INDIANAPOLIS — Start with his incredible quickness at the snap. Watch his athletic charge toward the pocket. Watch as he twists, and spins and slides his way free. Then watch the incredible burst at the end as he closes in on the quarterback.
Yeah, he is something to see, this Haitian Sensation.
What a shame his father cannot.
He has arrived in a blur of colors, Jason Pierre-Paul. He is still learning the game, and already, he is one of the stars of it. Even on a team with a great front four, even in a league filled with amazing athletes, Pierre-Paul can take over a game and turn it into his personal highlight film.
And yet, his father has never seen a play except for the ones he has imagined.
Jason had not been born yet when his father's vision began to blur, and by the time he was eight months old, the darkness was upon Jean Pierre-Paul. To this day, doctors do not know why Jean lost his sight.
"My dad never quit no matter what," Jason said Tuesday. "He couldn't see, but he never let that stop him. Most people, when something like that happens, they just think their life is over. But that's not true. My dad can still do things like a normal person. He still cooks, he still watches my sister and my brother's baby when my mom's not home.
"What I bring to the table to help my team is that I'm never going to quit. I'm going to keep rushing the ball until the whistle blows and it's the end of the game. That's how I'm going to keep playing."
Some lessons are handed down from father to son. This is one of them. The obstacles don't matter. The determination to overcome them does.
There is a relentlessness to Pierre-Paul, the former USF star who has become a Pro Bowl player with the Giants. He will tell you that he is still learning, that he has a lot of improvement left in him. After a 16 ½-sack season, the thought of Pierre-Paul getting better should make quarterbacks shake across the league.
"Jason never fails to surprise me," teammate Justin Tuck said. "Everybody knows about the guy's physical talents. He's an absolute beast. But what I appreciate about him is that he comes into the film room every day and tries to grow as far as noticing how teams try to attack him. Raw talent will only get you so far. He's become much better mentally."
Is it supposed to be this easy? Pierre-Paul only started to play football as a high school junior when he grew weary of the coaches at Deerfield Beach — about 40 miles north of Miami — urging him to do so. He was a basketball player then. He didn't know much about this football except that it looked rough. He thought he might have to play wide receiver.
His coaches had a better idea. They lined him up and pointed him toward the backfield.
"I didn't know what I was doing," Pierre-Paul said. "All they said was to rush the quarterback."
There are easier jobs to learn as you go. Defensive ends tend to get punched in the mouth and cut at the knees and double-teamed and shoved and pushed and held.

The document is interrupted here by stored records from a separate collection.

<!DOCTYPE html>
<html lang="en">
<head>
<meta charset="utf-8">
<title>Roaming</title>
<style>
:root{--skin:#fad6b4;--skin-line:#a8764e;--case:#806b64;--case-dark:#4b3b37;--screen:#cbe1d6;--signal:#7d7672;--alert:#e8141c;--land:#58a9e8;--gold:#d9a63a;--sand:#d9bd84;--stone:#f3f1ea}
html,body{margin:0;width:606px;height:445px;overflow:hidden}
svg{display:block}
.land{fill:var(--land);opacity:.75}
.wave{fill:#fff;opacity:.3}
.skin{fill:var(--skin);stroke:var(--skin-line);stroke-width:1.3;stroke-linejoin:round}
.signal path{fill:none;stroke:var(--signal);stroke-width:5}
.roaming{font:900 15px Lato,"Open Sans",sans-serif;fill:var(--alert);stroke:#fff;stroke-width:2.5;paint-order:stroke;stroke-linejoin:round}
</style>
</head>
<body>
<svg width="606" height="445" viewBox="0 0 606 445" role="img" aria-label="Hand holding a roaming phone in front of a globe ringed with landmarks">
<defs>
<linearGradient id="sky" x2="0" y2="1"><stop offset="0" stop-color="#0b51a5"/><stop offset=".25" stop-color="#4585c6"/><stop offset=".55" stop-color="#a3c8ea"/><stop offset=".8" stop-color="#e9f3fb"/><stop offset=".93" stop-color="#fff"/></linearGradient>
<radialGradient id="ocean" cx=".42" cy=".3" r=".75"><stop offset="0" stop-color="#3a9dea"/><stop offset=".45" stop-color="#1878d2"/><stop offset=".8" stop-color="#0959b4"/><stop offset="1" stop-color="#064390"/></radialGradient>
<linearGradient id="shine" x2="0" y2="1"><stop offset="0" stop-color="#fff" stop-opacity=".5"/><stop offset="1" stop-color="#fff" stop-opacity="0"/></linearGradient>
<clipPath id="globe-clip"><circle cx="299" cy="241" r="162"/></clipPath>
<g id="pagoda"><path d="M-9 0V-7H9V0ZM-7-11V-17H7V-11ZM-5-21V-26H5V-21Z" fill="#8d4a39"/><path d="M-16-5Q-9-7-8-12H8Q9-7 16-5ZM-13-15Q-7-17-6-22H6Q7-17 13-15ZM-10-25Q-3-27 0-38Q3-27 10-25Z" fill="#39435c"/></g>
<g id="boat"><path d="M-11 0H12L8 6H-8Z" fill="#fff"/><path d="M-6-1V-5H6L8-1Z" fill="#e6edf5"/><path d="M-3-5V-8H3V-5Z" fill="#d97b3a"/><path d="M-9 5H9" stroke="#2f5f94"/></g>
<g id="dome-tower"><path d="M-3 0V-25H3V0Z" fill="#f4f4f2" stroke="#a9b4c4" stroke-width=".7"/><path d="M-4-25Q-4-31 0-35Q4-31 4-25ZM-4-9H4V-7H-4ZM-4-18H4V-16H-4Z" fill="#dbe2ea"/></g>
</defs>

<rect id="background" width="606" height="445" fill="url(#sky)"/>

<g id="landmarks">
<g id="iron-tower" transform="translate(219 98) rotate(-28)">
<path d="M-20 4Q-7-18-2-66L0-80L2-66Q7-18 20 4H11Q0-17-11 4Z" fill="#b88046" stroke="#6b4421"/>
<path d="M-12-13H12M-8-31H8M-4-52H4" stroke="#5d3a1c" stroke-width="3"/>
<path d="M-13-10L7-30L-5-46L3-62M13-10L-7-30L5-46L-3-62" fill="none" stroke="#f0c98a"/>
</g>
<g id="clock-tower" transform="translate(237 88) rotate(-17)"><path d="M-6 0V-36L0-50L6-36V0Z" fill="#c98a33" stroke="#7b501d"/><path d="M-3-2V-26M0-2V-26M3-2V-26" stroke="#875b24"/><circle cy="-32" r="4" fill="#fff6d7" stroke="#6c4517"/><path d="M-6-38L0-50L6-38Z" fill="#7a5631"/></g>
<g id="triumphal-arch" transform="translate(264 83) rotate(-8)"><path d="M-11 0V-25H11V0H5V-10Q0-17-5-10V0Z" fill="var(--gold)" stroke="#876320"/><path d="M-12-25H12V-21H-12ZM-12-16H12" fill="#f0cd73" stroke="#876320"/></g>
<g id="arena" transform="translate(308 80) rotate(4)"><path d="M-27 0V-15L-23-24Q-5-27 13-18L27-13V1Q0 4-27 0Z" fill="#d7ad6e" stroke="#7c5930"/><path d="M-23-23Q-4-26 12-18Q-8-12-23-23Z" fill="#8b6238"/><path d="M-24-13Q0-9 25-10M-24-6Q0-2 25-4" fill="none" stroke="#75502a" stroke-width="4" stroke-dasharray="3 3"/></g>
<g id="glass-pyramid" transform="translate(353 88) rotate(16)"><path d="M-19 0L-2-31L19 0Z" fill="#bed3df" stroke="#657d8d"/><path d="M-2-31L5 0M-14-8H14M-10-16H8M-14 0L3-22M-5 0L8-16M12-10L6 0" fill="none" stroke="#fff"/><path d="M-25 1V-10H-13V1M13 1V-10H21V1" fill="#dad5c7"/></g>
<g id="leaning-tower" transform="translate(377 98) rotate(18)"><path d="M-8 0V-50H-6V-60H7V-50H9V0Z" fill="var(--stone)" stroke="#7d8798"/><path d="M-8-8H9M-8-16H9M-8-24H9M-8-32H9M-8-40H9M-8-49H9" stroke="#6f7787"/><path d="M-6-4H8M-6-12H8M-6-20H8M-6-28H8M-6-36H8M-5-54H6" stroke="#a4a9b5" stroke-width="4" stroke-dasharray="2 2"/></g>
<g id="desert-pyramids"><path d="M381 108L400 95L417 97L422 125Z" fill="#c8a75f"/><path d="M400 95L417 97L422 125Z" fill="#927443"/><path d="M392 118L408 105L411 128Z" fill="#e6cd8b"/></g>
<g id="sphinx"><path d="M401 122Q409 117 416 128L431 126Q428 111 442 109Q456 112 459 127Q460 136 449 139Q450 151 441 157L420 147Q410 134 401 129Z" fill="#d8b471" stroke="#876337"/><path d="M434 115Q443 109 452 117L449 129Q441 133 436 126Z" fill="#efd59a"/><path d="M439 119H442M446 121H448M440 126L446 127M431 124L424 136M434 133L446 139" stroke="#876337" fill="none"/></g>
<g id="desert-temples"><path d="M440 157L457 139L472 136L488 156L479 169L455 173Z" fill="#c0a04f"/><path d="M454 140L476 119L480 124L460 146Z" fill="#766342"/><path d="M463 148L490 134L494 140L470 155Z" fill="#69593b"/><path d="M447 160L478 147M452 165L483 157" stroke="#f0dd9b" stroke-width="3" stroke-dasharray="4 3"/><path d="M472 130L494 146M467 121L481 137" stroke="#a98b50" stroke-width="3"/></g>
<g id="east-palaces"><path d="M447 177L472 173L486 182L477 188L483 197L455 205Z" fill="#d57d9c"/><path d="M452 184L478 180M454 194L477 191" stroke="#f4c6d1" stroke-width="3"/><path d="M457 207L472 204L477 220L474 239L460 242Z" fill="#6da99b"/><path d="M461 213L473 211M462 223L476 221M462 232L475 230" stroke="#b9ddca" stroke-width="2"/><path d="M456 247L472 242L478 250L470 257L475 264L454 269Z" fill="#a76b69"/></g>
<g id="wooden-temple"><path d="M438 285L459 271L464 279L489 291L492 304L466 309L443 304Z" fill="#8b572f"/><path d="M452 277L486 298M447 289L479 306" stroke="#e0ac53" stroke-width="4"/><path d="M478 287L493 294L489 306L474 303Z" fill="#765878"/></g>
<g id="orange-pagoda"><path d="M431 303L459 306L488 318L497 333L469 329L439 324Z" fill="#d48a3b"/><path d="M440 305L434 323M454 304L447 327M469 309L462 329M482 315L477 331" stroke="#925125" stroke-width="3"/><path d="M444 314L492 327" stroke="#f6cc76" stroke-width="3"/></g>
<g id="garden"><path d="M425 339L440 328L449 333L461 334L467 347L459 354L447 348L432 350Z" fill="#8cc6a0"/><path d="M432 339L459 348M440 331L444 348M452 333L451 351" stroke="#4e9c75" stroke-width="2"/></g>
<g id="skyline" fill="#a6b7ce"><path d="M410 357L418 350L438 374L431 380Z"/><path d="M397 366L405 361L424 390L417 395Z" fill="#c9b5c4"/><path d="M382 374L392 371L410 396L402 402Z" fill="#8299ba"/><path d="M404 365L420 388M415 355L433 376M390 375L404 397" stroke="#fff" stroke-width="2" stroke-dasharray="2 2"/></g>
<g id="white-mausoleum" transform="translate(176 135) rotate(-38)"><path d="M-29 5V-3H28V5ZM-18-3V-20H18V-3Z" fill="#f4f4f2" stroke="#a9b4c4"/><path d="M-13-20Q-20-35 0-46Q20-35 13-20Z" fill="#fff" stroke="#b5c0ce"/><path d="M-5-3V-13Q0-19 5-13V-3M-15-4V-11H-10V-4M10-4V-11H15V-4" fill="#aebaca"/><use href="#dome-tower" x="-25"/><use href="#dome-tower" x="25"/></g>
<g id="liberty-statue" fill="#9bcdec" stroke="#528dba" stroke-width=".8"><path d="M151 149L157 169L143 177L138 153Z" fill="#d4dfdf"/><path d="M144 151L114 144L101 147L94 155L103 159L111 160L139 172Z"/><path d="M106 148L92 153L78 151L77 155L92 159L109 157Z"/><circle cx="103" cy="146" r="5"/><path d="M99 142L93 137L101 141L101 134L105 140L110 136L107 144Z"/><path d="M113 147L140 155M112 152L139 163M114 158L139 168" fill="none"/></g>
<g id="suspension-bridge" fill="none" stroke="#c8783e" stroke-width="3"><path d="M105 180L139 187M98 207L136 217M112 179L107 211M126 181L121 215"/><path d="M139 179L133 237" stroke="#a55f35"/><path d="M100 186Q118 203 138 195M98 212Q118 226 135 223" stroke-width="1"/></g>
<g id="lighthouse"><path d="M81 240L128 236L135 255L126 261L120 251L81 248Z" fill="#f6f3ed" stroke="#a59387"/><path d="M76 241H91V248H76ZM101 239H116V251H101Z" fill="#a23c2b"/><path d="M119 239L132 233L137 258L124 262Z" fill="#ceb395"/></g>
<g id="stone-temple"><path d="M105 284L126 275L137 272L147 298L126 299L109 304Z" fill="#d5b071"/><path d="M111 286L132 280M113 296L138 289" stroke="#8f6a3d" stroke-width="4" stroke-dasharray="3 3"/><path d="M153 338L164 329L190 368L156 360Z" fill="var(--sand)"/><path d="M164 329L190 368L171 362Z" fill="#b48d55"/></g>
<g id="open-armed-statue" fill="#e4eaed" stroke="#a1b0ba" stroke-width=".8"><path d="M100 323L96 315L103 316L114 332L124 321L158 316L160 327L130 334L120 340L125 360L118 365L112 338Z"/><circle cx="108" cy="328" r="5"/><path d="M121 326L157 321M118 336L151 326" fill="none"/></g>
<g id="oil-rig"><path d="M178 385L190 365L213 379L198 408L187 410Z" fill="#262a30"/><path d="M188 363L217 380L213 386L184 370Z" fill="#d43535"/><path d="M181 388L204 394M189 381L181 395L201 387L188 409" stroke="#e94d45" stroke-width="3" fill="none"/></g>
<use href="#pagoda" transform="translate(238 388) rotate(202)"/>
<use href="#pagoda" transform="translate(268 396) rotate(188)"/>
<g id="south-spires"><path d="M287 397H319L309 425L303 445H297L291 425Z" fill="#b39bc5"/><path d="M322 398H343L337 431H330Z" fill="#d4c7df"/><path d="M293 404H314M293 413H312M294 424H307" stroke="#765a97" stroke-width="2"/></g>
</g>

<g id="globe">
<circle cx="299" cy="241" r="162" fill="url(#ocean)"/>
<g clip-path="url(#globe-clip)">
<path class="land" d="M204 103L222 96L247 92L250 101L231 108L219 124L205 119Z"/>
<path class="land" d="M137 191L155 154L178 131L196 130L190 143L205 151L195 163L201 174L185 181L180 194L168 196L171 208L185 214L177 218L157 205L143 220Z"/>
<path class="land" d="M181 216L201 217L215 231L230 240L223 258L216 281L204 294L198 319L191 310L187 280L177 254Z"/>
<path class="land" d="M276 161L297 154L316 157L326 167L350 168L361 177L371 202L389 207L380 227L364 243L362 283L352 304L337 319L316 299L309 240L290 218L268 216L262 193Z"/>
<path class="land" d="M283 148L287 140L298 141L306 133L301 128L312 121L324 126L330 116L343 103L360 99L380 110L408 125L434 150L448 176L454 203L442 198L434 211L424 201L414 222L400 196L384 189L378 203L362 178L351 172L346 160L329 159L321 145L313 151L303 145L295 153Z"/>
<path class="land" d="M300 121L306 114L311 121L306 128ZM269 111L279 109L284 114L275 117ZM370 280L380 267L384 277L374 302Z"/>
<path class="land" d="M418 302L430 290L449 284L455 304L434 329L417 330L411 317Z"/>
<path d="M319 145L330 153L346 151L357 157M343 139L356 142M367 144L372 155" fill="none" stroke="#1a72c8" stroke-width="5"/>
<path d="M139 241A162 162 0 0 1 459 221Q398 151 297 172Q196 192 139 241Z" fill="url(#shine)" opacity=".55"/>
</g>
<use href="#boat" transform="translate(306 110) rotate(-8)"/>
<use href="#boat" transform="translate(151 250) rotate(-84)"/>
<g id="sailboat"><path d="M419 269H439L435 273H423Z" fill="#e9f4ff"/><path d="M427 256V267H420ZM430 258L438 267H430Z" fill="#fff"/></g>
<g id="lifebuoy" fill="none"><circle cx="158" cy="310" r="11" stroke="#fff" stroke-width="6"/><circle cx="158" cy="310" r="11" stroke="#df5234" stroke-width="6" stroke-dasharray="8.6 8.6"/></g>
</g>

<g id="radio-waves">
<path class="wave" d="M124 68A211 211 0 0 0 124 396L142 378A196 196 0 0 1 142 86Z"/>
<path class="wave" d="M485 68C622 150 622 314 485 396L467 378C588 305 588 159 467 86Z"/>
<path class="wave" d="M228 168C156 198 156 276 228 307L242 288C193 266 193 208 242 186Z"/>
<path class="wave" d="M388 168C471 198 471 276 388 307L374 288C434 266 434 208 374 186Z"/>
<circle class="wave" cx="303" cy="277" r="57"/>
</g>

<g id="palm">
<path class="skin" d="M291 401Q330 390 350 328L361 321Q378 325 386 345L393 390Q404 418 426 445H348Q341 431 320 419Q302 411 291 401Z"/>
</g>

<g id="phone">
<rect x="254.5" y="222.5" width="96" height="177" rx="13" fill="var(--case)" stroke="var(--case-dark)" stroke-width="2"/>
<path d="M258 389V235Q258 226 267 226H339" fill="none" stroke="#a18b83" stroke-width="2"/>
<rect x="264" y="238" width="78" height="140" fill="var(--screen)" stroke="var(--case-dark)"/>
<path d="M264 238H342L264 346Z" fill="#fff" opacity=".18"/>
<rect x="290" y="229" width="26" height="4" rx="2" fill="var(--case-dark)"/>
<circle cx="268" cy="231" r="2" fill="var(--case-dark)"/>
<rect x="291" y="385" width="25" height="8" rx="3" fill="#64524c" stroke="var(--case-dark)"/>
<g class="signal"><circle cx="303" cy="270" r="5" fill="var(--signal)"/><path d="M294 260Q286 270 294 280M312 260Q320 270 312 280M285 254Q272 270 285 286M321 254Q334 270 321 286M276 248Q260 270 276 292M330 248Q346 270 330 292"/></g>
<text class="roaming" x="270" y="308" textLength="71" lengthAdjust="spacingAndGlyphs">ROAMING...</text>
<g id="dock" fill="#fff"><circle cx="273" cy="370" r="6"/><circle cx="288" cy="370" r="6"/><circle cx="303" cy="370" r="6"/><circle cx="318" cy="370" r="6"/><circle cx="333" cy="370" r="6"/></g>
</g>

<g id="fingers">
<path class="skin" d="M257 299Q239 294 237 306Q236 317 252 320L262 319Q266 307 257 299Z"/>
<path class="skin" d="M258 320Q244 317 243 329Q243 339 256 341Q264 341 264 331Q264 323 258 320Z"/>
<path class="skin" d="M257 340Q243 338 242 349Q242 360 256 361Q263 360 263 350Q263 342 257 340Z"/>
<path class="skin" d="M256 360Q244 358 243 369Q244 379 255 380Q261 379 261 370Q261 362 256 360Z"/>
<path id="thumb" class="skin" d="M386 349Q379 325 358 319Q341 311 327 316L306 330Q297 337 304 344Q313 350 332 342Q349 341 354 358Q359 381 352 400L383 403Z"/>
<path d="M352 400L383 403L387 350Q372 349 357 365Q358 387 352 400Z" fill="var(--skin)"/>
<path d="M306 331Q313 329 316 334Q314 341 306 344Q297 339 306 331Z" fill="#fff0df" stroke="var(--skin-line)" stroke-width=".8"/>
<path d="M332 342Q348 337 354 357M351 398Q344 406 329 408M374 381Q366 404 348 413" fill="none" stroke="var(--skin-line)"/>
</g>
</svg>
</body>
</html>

But Pierre-Paul managed. He went to school in the morning, and to practice in the afternoon, and to work at Boston Market in the evenings to help pay the rent.

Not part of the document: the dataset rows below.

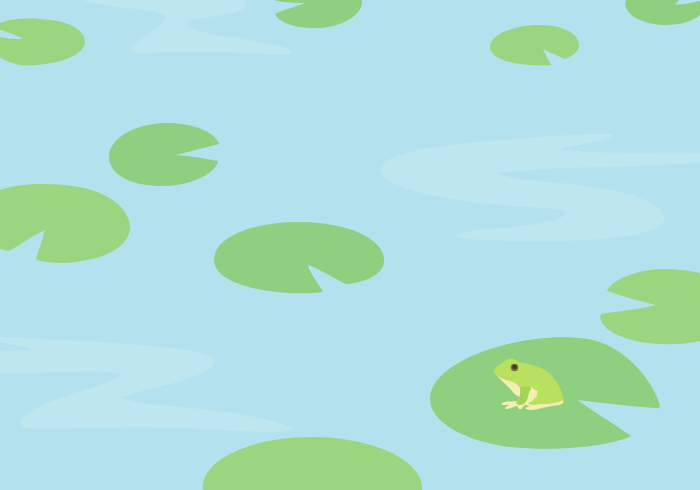
<!DOCTYPE html>
<html lang="en">
<head>
<meta charset="utf-8">
<title>Frog on a lily pond</title>
<style>
:root {
  --water: #b3e1ee;
  --ripple: #bee6ef;
  --pad-light: #9bd57f;
  --pad-deep: #8fd080;
  --frog: #b9e05f;
  --frog-shade: #a5d455;
  --belly: #f4efb0;
  --eye: #7a7434;
  --pupil: #453c28;
}
html, body { margin: 0; padding: 0; overflow: hidden; background: var(--water); }
.pond { display: block; width: 700px; height: 490px; }
.water { fill: var(--water); }
.ripples { fill: var(--ripple); }
.pads-light { fill: var(--pad-light); }
.pads-deep { fill: var(--pad-deep); }
.skin { fill: var(--frog); }
.skin-shade { fill: var(--frog-shade); }
.belly { fill: var(--belly); }
.eye { fill: var(--eye); }
.pupil { fill: var(--pupil); }
</style>
</head>
<body>
<svg class="pond" viewBox="0 0 700 490" role="img" aria-label="A green frog sitting on a lily pad in a pond">
  <rect class="water" width="700" height="490"/>

  <g class="ripples">
    <path d="M82 0H246C251 8 239 12 222 15C207 18 190 18 188 23C186 28 200 32 222 36C255 41 292 46 292 52C290 57 250 53 210 52C175 51 150 54 136 53C128 51 131 46 140 40C150 32 165 23 166 17C163 10 130 9 110 6C98 4 88 2 82 0Z"/>
    <path d="M613 135C611 140 580 144 560 149C600 155 650 152 700 153V162C640 169 560 165 497 173C515 182 560 181 600 188C645 196 668 208 664 221C658 234 610 240 560 241C515 242 462 240 455 236C458 230 500 229 530 225C550 222 566 217 566 213C560 207 530 208 490 204C440 199 384 188 380 170C383 154 425 147 480 142C530 137 610 132 613 135Z"/>
    <path d="M0 337C40 339 90 341 140 345C185 348 217 354 215 363C211 374 175 383 150 389C138 392 128 394 122 398C140 405 180 406 225 412C265 418 292 425 292 430C280 434 230 430 180 428C120 425 60 431 24 428C15 424 24 413 45 404C75 391 115 383 121 374C95 367 40 376 0 373V351C12 350 26 352 33 350C24 346 10 345 0 342Z"/>
  </g>

  <g class="pads-light">
    <path d="M0 23C14 17 36 18 50 20C71 22 85 31 85 42C84 55 62 63 36 65C22 67 8 63 0 57V37C8 39 16 39 23 39C16 35 8 32 0 30Z"/>
    <path d="M551 65C526 67 490 62 490 47C490 34 515 25 540 25C563 25 580 34 579 46C578 52 572 57 565 59C557 56 550 52 543 49C545 55 549 60 551 65Z"/>
    <path d="M0 190C20 183 50 183 72 186C106 190 131 208 130 229C128 250 96 262 62 263C53 263 44 262 36 260C38 250 43 240 45 230C31 236 20 246 8 251L0 249Z"/>
    <path d="M700 273C688 270 676 269 662 269C635 270 612 280 607 291C621 296 640 301 656 305C637 310 618 311 601 314C597 324 612 335 632 340C655 346 681 345 700 341Z"/>
    <path d="M203 490C199 462 248 437 311 437C374 437 424 461 422 490Z"/>
  </g>

  <g class="pads-deep">
    <path d="M274 0C284 3 296 3 305 3C295 7 283 10 275 14C280 24 299 29 318 28C343 27 364 14 362 0Z"/>
    <path d="M626 0C622 14 641 24 664 25C680 25 691 22 700 15V1C692 3 684 4 675 5L679 0Z"/>
    <path d="M219 144C216 132 190 122 165 123C133 124 109 139 109 157C109 177 136 187 167 186C193 185 217 172 218 161C203 158 190 156 176 155C190 151 205 148 219 144Z"/>
    <path d="M323 292C281 297 214 287 214 260C214 236 256 221 303 222C349 223 385 239 384 261C384 274 365 283 346 284C333 278 320 269 308 265C310 275 319 283 323 292Z"/>
    <path d="M660 406C655 384 626 345 588 339C546 333 492 344 462 361C440 373 430 385 430 400C431 424 469 442 510 447C558 452 611 446 631 436C614 424 594 412 577 400C605 403 633 407 657 408Q660 408 660 406Z"/>
  </g>

  <g id="frog">
    <path class="belly" d="M496 375C502 381 508 386 512 391C515 395 518 397 521 397L526 392L540 388L536 399L528 404L541 403L563 399Q565 403 560 405C551 406 544 407 538 409C533 411 526 410 525 408L530 406L518 403L526 384L510 377Z"/>
    <path class="belly" d="M516 401C511 402 506 401 502 403Q501 405 505 405L510 405C506 406 504 408 506 409C510 409 514 406 518 406C517 408 519 410 521 409L526 404L524 402Z"/>
    <path class="skin" d="M494 371C495 367 501 364 505 361C509 357 514 358 518 362C529 364 542 366 550 374C558 382 562 391 564 400C556 404 544 404 532 405C529 405 528 403 531 402L536 397C538 394 538 392 535 390L528 386C528 393 528 399 524 404C521 405 517 405 516 403C520 399 521 394 520 388C517 382 508 381 501 378C497 376 494 374 494 371Z"/>
    <path class="skin-shade" d="M520 387C524 386 527 386 530 387C529 394 528 400 524 404C520 405 517 405 516 403C520 399 521 393 520 387Z"/>
    <path class="belly" d="M531 386C533 389 535 390 538 391C536 395 533 398 530 400C531 395 530 390 531 386Z"/>
    <circle class="eye" cx="514.5" cy="367.5" r="3.8"/>
    <circle class="pupil" cx="514.5" cy="367" r="2.4"/>
  </g>
</svg>
</body>
</html>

"We all helped," Jason said. "It was rough journey, but I'm here."
It was a roundabout journey, too. From Deerfield Beach to the College of the Canyons in California (where he had 14 sacks) to Fort Scott Community College (where he had 10) to USF (where he had 16 ½ tackles for loss).
"USF gave me a chance to show what I can do," Pierre-Paul said. "(Former) Coach (Jim) Leavitt came and got me. He told me he was going to do that when I was in high school."
Ask the Giants about Pierre-Paul's athleticism, and his teammates just shake their heads. For instance, there are the backflips. Pierre-Paul has done as many as 23 of them in a row. Still, you don't flip over an offensive tackle. Who saw Pierre-Paul develop this quickly?
"He's going to be a great player for a while," teammate Osi Umenyiora said. "He's going to be one of the great ones."
These days, everyone knows his name. He is JPP, the Beast, the Haitian Sensation.
Also, he is his father's son.
"Every day was the same with my dad and me," he said. "We would laugh and giggle and talk in Creole. My dad understands what I do. Coming from Haiti, the only football they know is soccer. But after the game, I'll call home and get their two cents about the game. It's fun, because he just starts explaining what I did in the game and how the other team lost. He's got it down pat now."
Sunday, for the first time, Jean Pierre-Paul will be at his son's game. Jason isn't sure how he will react to the crowd and the noise, but he knows his mother will talk of how he is playing.
"He's going to have a good time," Jason said.
Of course, that depends on how good a time Jason has. For the Giants, nothing is more important than the pass rush getting to Patriots' quarterback Tom Brady, and there isn't anyone more important than Pierre-Paul.
"I'm just going to approach the game like I've always approached it and go out there and dominate," Jason said.
If that happens, a father wouldn't have to see to enjoy.